Saved entries
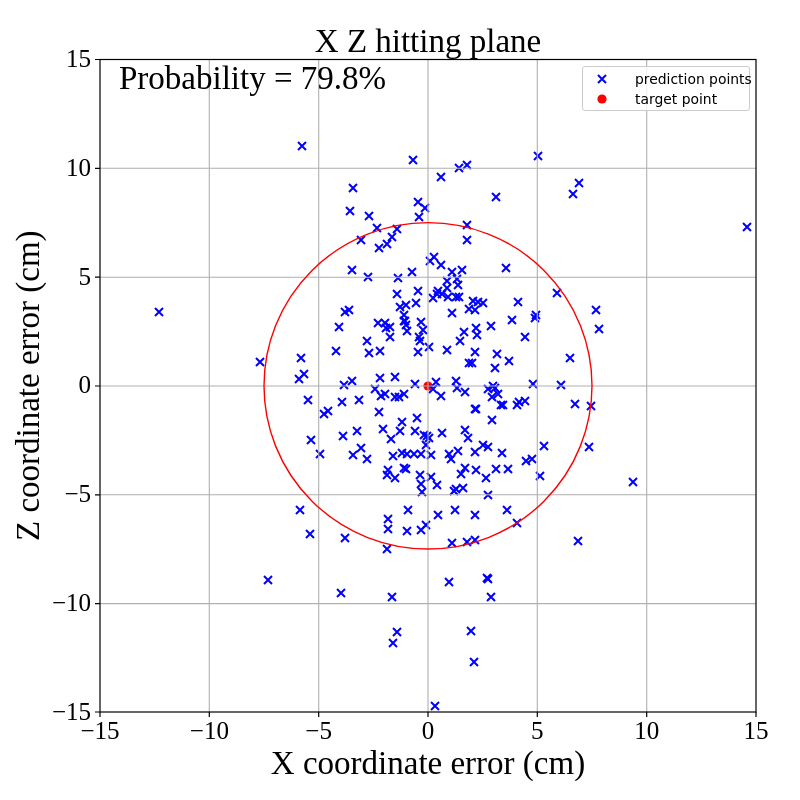
<!DOCTYPE html>
<html lang="en">
<head>
<meta charset="utf-8">
<title>X Z hitting plane</title>
<style>
:root {
  --paper: #fff;
  --ink: #000;
  --grid: #b0b0b0;
  --prediction: #00f;
  --target: #f00;
  --legend-border: #ccc;
  --serif: "Liberation Serif", "Times New Roman", serif;
  --sans: "DejaVu Sans", sans-serif;
}
* { box-sizing: border-box; margin: 0; }
body { width: 800px; height: 800px; overflow: hidden; background: var(--paper); color: var(--ink); }
.chart {
  position: relative;
  width: 800px;
  height: 800px;
  display: grid;
  grid-template-columns: 46px 54px 656px 44px;
  grid-template-rows: 59px 653px 38px 50px;
  font: 33px/36px var(--serif);
  white-space: nowrap;
}
.plot { position: absolute; left: 0; top: 0; width: 800px; height: 800px; }
.grid-lines { stroke: var(--grid); stroke-width: 1.1; }
.ticks, .frame { stroke: var(--ink); stroke-width: 1.2; fill: none; }
.cross { stroke: var(--prediction); stroke-width: 2; fill: none; }
.predictions { fill: none; stroke: none; marker: url(#prediction-mark); }
.target { fill: var(--target); }
.hit-zone { fill: none; stroke: var(--target); stroke-width: 1.4; }
.title { grid-area: 1 / 3; padding-top: 23px; font-size: 33px; font-weight: 400; text-align: center; }
.y-label { grid-area: 2 / 1; padding-right: 10px; writing-mode: vertical-rl; transform: rotate(180deg); text-align: center; }
.x-label { grid-area: 4 / 3; line-height: 26px; text-align: center; }
.x-ticks, .y-ticks { position: relative; display: flex; justify-content: space-between; font-size: 25px; }
.x-ticks { grid-area: 3 / 3; line-height: 38px; }
.x-ticks span { width: 0; display: flex; justify-content: center; }
.y-ticks { grid-area: 2 / 2; flex-direction: column; align-items: flex-end; padding-right: 9px; line-height: 0; }
.y-ticks span { height: 0; }
.panel { grid-area: 2 / 3; position: relative; display: flex; justify-content: space-between; align-items: flex-start; padding: 7px 6px 0 19px; }
.probability { padding-top: 3px; line-height: 18px; }
.legend {
  width: 168px;
  height: 45px;
  padding: 2px 0 0 11px;
  list-style: none;
  border: 1px solid var(--legend-border);
  border-radius: 3px;
  background: rgba(255, 255, 255, .8);
  font: 13.9px/20px var(--sans);
}
.legend li { display: flex; align-items: center; gap: 25px; }
.legend svg { flex: none; width: 16px; height: 20px; }
</style>
</head>
<body>
<figure class="chart">
  <svg class="plot" viewBox="0 0 800 800" role="img" aria-label="Scatter plot of prediction points around the target point">
    <defs>
      <path id="cross" class="cross" d="M-4-4 4 4M-4 4 4-4"/>
      <marker id="prediction-mark" viewBox="-6 -6 12 12" markerWidth="12" markerHeight="12" markerUnits="userSpaceOnUse">
        <use href="#cross"/>
      </marker>
    </defs>
    <circle class="target" cx="428" cy="386" r="4.6"/>
    <polyline class="predictions" points="
      302,146 413,160 459,168 467,165 538,156 579,183 573,194 496,197 441,177 353,188
      350,211 369,216 377,228 418,202 425,208 419,217 397,229 392,237 387,244 379,248
      361,240 467,225 467,240 747,227 159,312 260,362 301,358 304,374 299,379 308,400
      328,411 324,414 311,440 320,454 300,510 310,534 345,538 268,580 341,593 392,597
      397,632 393,643 449,582 487,578 488,579 491,597 471,631 474,662 435,706 578,541
      633,482 589,447 591,406 575,404 561,385 570,358 599,329 596,310 557,293 506,268
      352,270 368,277 398,278 412,272 397,294 418,291 400,307 406,305 416,303 345,312
      349,310 339,327 336,351 367,341 369,353 380,351 378,323 385,323 386,328 390,327
      390,337 404,315 405,321 406,325 404,321 407,331 421,322 423,330 419,337 420,341
      418,352 429,347 430,261 434,257 441,265 452,272 462,270 447,281 457,279 458,285
      447,288 438,291 437,294 433,298 442,294 448,297 456,297 459,297 452,313 469,309
      473,301 478,302 483,303 475,310 512,320 518,302 491,326 476,328 477,335 464,332
      460,341 447,350 475,352 497,354 469,363 472,363 495,368 509,361 525,337 535,318
      536,315 533,384 344,385 352,381 359,400 342,402 380,378 395,377 375,389 381,396
      385,394 395,397 399,397 404,394 379,412 415,384 436,382 433,389 441,396 456,381
      457,388 465,392 488,389 493,386 495,388 492,397 498,394 501,405 503,405 475,409
      476,409 492,420 517,405 519,402 525,401 343,436 357,431 361,448 353,455 367,459
      383,429 391,439 402,422 400,431 415,431 417,418 424,435 427,436 429,438 426,445
      442,433 465,430 468,438 483,445 488,447 475,452 502,453 544,446 532,459 526,461
      540,476 393,456 402,453 407,454 414,454 421,454 431,455 449,454 451,459 458,451
      388,470 387,475 395,478 404,468 406,469 420,475 431,477 421,484 422,492 437,485
      465,468 461,474 476,470 486,478 496,469 508,469 454,491 456,489 463,488 488,495
      388,519 388,529 387,549 408,510 407,531 421,530 426,525 438,515 455,510 475,515
      507,510 517,523 452,543 467,542 475,540"/>
    <path class="grid-lines" d="M209.3 59V712M318.7 59V712M428 59V712M537.3 59V712M646.7 59V712M100 168.3H756M100 277.2H756M100 386H756M100 494.8H756M100 603.6H756"/>
    <path class="ticks" d="M100 712v5M209.3 712v5M318.7 712v5M428 712v5M537.3 712v5M646.7 712v5M756 712v5M100 59.5h-5M100 168.3h-5M100 277.2h-5M100 386h-5M100 494.8h-5M100 603.6h-5M100 712h-5"/>
    <ellipse class="hit-zone" cx="428" cy="385.8" rx="164" ry="163.2"/>
    <rect class="frame" x="100" y="59.5" width="656" height="652.5"/>
  </svg>

  <h1 class="title">X Z hitting plane</h1>
  <div class="y-label">Z coordinate error (cm)</div>
  <div class="y-ticks">
    <span>15</span><span>10</span><span>5</span><span>0</span><span>−5</span><span>−10</span><span>−15</span>
  </div>
  <div class="panel">
    <p class="probability">Probability = 79.8%</p>
    <ul class="legend">
      <li><svg viewBox="-8 -10 16 20" aria-hidden="true"><use href="#cross"/></svg>prediction points</li>
      <li><svg viewBox="-8 -10 16 20" aria-hidden="true"><circle class="target" r="4.6"/></svg>target point</li>
    </ul>
  </div>
  <div class="x-ticks">
    <span>−15</span><span>−10</span><span>−5</span><span>0</span><span>5</span><span>10</span><span>15</span>
  </div>
  <div class="x-label">X coordinate error (cm)</div>
</figure>
</body>
</html>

# Directions
Without including any picture, repeat the data exactly.

# Solution below
<!DOCTYPE html>
<html lang="en">
<head>
<meta charset="utf-8">
<title>X Z hitting plane</title>
<style>
:root {
  --paper: #fff;
  --ink: #000;
  --grid: #b0b0b0;
  --prediction: #00f;
  --target: #f00;
  --legend-border: #ccc;
  --serif: "Liberation Serif", "Times New Roman", serif;
  --sans: "DejaVu Sans", sans-serif;
}
* { box-sizing: border-box; margin: 0; }
body { width: 800px; height: 800px; overflow: hidden; background: var(--paper); color: var(--ink); }
.chart {
  position: relative;
  width: 800px;
  height: 800px;
  display: grid;
  grid-template-columns: 46px 54px 656px 44px;
  grid-template-rows: 59px 653px 38px 50px;
  font: 33px/36px var(--serif);
  white-space: nowrap;
}
.plot { position: absolute; left: 0; top: 0; width: 800px; height: 800px; }
.grid-lines { stroke: var(--grid); stroke-width: 1.1; }
.ticks, .frame { stroke: var(--ink); stroke-width: 1.2; fill: none; }
.cross { stroke: var(--prediction); stroke-width: 2; fill: none; }
.predictions { fill: none; stroke: none; marker: url(#prediction-mark); }
.target { fill: var(--target); }
.hit-zone { fill: none; stroke: var(--target); stroke-width: 1.4; }
.title { grid-area: 1 / 3; padding-top: 23px; font-size: 33px; font-weight: 400; text-align: center; }
.y-label { grid-area: 2 / 1; padding-right: 10px; writing-mode: vertical-rl; transform: rotate(180deg); text-align: center; }
.x-label { grid-area: 4 / 3; line-height: 26px; text-align: center; }
.x-ticks, .y-ticks { position: relative; display: flex; justify-content: space-between; font-size: 25px; }
.x-ticks { grid-area: 3 / 3; line-height: 38px; }
.x-ticks span { width: 0; display: flex; justify-content: center; }
.y-ticks { grid-area: 2 / 2; flex-direction: column; align-items: flex-end; padding-right: 9px; line-height: 0; }
.y-ticks span { height: 0; }
.panel { grid-area: 2 / 3; position: relative; display: flex; justify-content: space-between; align-items: flex-start; padding: 7px 6px 0 19px; }
.probability { padding-top: 3px; line-height: 18px; }
.legend {
  width: 168px;
  height: 45px;
  padding: 2px 0 0 11px;
  list-style: none;
  border: 1px solid var(--legend-border);
  border-radius: 3px;
  background: rgba(255, 255, 255, .8);
  font: 13.9px/20px var(--sans);
}
.legend li { display: flex; align-items: center; gap: 25px; }
.legend svg { flex: none; width: 16px; height: 20px; }
</style>
</head>
<body>
<figure class="chart">
  <svg class="plot" viewBox="0 0 800 800" role="img" aria-label="Scatter plot of prediction points around the target point">
    <defs>
      <path id="cross" class="cross" d="M-4-4 4 4M-4 4 4-4"/>
      <marker id="prediction-mark" viewBox="-6 -6 12 12" markerWidth="12" markerHeight="12" markerUnits="userSpaceOnUse">
        <use href="#cross"/>
      </marker>
    </defs>
    <circle class="target" cx="428" cy="386" r="4.6"/>
    <polyline class="predictions" points="
      302,146 413,160 459,168 467,165 538,156 579,183 573,194 496,197 441,177 353,188
      350,211 369,216 377,228 418,202 425,208 419,217 397,229 392,237 387,244 379,248
      361,240 467,225 467,240 747,227 159,312 260,362 301,358 304,374 299,379 308,400
      328,411 324,414 311,440 320,454 300,510 310,534 345,538 268,580 341,593 392,597
      397,632 393,643 449,582 487,578 488,579 491,597 471,631 474,662 435,706 578,541
      633,482 589,447 591,406 575,404 561,385 570,358 599,329 596,310 557,293 506,268
      352,270 368,277 398,278 412,272 397,294 418,291 400,307 406,305 416,303 345,312
      349,310 339,327 336,351 367,341 369,353 380,351 378,323 385,323 386,328 390,327
      390,337 404,315 405,321 406,325 404,321 407,331 421,322 423,330 419,337 420,341
      418,352 429,347 430,261 434,257 441,265 452,272 462,270 447,281 457,279 458,285
      447,288 438,291 437,294 433,298 442,294 448,297 456,297 459,297 452,313 469,309
      473,301 478,302 483,303 475,310 512,320 518,302 491,326 476,328 477,335 464,332
      460,341 447,350 475,352 497,354 469,363 472,363 495,368 509,361 525,337 535,318
      536,315 533,384 344,385 352,381 359,400 342,402 380,378 395,377 375,389 381,396
      385,394 395,397 399,397 404,394 379,412 415,384 436,382 433,389 441,396 456,381
      457,388 465,392 488,389 493,386 495,388 492,397 498,394 501,405 503,405 475,409
      476,409 492,420 517,405 519,402 525,401 343,436 357,431 361,448 353,455 367,459
      383,429 391,439 402,422 400,431 415,431 417,418 424,435 427,436 429,438 426,445
      442,433 465,430 468,438 483,445 488,447 475,452 502,453 544,446 532,459 526,461
      540,476 393,456 402,453 407,454 414,454 421,454 431,455 449,454 451,459 458,451
      388,470 387,475 395,478 404,468 406,469 420,475 431,477 421,484 422,492 437,485
      465,468 461,474 476,470 486,478 496,469 508,469 454,491 456,489 463,488 488,495
      388,519 388,529 387,549 408,510 407,531 421,530 426,525 438,515 455,510 475,515
      507,510 517,523 452,543 467,542 475,540"/>
    <path class="grid-lines" d="M209.3 59V712M318.7 59V712M428 59V712M537.3 59V712M646.7 59V712M100 168.3H756M100 277.2H756M100 386H756M100 494.8H756M100 603.6H756"/>
    <path class="ticks" d="M100 712v5M209.3 712v5M318.7 712v5M428 712v5M537.3 712v5M646.7 712v5M756 712v5M100 59.5h-5M100 168.3h-5M100 277.2h-5M100 386h-5M100 494.8h-5M100 603.6h-5M100 712h-5"/>
    <ellipse class="hit-zone" cx="428" cy="385.8" rx="164" ry="163.2"/>
    <rect class="frame" x="100" y="59.5" width="656" height="652.5"/>
  </svg>

  <h1 class="title">X Z hitting plane</h1>
  <div class="y-label">Z coordinate error (cm)</div>
  <div class="y-ticks">
    <span>15</span><span>10</span><span>5</span><span>0</span><span>−5</span><span>−10</span><span>−15</span>
  </div>
  <div class="panel">
    <p class="probability">Probability = 79.8%</p>
    <ul class="legend">
      <li><svg viewBox="-8 -10 16 20" aria-hidden="true"><use href="#cross"/></svg>prediction points</li>
      <li><svg viewBox="-8 -10 16 20" aria-hidden="true"><circle class="target" r="4.6"/></svg>target point</li>
    </ul>
  </div>
  <div class="x-ticks">
    <span>−15</span><span>−10</span><span>−5</span><span>0</span><span>5</span><span>10</span><span>15</span>
  </div>
  <div class="x-label">X coordinate error (cm)</div>
</figure>
</body>
</html>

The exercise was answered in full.